### DATASET ENTRIES
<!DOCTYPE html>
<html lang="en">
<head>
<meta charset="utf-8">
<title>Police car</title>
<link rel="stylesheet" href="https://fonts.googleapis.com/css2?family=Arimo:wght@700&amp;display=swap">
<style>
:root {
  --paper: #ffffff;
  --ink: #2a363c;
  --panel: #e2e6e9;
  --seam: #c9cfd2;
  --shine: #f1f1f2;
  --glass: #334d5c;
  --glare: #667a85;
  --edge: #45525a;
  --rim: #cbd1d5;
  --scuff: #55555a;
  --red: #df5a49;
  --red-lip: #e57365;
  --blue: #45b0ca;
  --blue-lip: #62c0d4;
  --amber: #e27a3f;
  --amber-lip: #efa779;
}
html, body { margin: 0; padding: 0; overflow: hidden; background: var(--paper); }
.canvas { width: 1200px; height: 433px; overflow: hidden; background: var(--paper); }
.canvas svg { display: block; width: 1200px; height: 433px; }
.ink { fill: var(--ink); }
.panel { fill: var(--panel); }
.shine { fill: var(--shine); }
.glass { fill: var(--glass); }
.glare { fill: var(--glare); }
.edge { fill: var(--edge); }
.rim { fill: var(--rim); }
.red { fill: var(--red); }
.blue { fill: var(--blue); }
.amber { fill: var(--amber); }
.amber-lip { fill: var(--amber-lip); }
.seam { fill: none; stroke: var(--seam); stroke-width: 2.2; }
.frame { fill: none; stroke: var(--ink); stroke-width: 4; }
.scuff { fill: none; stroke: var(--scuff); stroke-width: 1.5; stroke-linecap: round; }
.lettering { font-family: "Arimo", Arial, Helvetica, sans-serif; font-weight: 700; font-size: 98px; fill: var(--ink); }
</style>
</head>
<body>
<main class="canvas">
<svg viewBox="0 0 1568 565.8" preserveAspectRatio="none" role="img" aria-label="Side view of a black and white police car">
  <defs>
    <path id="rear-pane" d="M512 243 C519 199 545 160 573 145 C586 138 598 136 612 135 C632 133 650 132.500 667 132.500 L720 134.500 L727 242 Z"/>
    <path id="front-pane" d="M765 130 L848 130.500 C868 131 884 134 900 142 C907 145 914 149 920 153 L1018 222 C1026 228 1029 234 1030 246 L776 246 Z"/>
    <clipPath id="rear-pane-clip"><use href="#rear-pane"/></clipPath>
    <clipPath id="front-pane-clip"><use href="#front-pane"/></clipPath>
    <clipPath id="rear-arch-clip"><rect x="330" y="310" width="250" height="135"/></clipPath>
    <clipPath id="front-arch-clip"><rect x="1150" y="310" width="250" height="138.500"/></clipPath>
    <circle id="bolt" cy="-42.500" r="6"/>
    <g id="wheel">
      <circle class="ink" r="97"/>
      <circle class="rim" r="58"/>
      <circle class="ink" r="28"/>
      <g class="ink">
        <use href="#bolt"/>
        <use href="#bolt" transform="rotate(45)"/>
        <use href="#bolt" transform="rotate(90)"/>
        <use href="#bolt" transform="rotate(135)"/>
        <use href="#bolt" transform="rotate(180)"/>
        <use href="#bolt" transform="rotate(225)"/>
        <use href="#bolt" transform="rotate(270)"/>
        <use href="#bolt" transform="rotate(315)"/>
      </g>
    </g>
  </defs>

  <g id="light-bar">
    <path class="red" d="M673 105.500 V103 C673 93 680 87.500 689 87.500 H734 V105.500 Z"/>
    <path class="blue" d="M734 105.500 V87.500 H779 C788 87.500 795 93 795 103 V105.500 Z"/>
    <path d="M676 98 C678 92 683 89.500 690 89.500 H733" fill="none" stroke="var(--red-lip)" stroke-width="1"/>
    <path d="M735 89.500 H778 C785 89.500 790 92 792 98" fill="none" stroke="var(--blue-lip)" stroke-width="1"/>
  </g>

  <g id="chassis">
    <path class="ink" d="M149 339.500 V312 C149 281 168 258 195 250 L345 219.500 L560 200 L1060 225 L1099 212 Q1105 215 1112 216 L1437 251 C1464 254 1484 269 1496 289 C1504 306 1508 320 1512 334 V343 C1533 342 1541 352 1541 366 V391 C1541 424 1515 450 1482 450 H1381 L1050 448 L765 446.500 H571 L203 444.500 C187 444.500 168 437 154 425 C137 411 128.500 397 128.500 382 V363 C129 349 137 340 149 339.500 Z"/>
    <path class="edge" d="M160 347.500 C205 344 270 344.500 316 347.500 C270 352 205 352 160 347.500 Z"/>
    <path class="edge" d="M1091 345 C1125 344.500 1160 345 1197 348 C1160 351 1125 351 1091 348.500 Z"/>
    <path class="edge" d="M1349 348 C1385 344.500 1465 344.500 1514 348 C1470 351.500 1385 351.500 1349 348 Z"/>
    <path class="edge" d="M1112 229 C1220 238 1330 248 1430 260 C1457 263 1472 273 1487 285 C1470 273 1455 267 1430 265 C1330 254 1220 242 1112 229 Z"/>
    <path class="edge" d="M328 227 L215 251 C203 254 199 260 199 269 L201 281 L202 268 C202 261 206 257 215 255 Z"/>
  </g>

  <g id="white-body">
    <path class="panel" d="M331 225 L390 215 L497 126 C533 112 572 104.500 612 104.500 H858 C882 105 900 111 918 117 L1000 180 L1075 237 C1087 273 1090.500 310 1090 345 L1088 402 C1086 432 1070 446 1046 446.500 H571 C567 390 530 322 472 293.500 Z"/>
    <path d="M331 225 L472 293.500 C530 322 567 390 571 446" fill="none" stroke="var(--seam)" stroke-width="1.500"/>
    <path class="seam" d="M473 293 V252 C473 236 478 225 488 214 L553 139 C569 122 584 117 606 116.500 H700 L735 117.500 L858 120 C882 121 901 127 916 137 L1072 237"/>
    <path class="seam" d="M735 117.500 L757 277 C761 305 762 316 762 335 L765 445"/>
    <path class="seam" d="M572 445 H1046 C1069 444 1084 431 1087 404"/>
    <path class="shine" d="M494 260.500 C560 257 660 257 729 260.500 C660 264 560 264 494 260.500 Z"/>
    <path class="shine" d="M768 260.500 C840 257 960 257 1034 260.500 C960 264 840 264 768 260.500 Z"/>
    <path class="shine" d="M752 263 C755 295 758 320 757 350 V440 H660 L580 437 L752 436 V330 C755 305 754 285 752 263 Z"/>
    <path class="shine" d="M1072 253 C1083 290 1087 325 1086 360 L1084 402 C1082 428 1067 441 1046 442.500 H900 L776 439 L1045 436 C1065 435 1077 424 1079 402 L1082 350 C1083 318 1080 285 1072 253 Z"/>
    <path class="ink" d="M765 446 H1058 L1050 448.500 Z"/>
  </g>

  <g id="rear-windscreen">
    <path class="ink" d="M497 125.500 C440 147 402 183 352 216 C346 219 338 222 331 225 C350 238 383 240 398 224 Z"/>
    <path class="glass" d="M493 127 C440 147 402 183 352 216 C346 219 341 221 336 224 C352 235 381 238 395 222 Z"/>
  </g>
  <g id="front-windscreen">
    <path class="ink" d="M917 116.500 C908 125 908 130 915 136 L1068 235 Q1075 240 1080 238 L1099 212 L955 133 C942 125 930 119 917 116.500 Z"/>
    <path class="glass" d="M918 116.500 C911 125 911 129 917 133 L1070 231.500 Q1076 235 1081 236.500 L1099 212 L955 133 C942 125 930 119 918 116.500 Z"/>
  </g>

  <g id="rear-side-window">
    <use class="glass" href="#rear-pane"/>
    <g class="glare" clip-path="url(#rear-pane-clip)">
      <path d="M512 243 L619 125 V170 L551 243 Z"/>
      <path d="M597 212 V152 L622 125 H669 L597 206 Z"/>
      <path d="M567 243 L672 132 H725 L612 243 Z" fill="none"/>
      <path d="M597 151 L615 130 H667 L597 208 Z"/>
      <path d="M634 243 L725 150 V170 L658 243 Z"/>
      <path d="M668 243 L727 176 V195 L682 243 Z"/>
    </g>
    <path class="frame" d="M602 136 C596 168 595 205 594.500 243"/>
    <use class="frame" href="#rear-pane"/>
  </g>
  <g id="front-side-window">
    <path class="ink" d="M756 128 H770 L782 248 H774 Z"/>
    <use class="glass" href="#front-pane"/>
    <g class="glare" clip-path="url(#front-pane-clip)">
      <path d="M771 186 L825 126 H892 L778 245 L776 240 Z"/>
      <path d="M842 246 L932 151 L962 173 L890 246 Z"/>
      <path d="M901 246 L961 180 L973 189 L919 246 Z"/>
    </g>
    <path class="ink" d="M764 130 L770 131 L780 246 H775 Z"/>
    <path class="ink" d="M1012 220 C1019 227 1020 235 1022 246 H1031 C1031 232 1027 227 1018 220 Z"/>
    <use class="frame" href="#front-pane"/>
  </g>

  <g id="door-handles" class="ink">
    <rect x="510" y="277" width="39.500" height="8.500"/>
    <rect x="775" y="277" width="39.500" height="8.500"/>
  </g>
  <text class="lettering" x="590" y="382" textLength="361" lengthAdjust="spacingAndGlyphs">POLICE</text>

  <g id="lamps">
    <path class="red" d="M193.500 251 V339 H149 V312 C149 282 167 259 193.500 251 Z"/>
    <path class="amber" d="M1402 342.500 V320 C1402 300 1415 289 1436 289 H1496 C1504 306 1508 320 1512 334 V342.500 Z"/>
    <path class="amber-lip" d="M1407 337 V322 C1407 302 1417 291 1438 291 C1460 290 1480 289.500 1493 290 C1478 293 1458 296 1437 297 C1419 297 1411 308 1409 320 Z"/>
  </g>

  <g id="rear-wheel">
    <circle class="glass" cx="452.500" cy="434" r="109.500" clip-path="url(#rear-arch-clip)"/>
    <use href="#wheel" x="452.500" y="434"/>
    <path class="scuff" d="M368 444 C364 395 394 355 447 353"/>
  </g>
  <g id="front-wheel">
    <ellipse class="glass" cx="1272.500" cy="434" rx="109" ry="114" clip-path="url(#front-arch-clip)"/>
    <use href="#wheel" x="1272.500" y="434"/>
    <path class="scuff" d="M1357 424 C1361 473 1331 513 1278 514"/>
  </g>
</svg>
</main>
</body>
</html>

### WHAT TO PRODUCE
Copy every line from the records above that contains the string "paper".

### WORKED SOLUTION
  --paper: #ffffff;
html, body { margin: 0; padding: 0; overflow: hidden; background: var(--paper); }
.canvas { width: 1200px; height: 433px; overflow: hidden; background: var(--paper); }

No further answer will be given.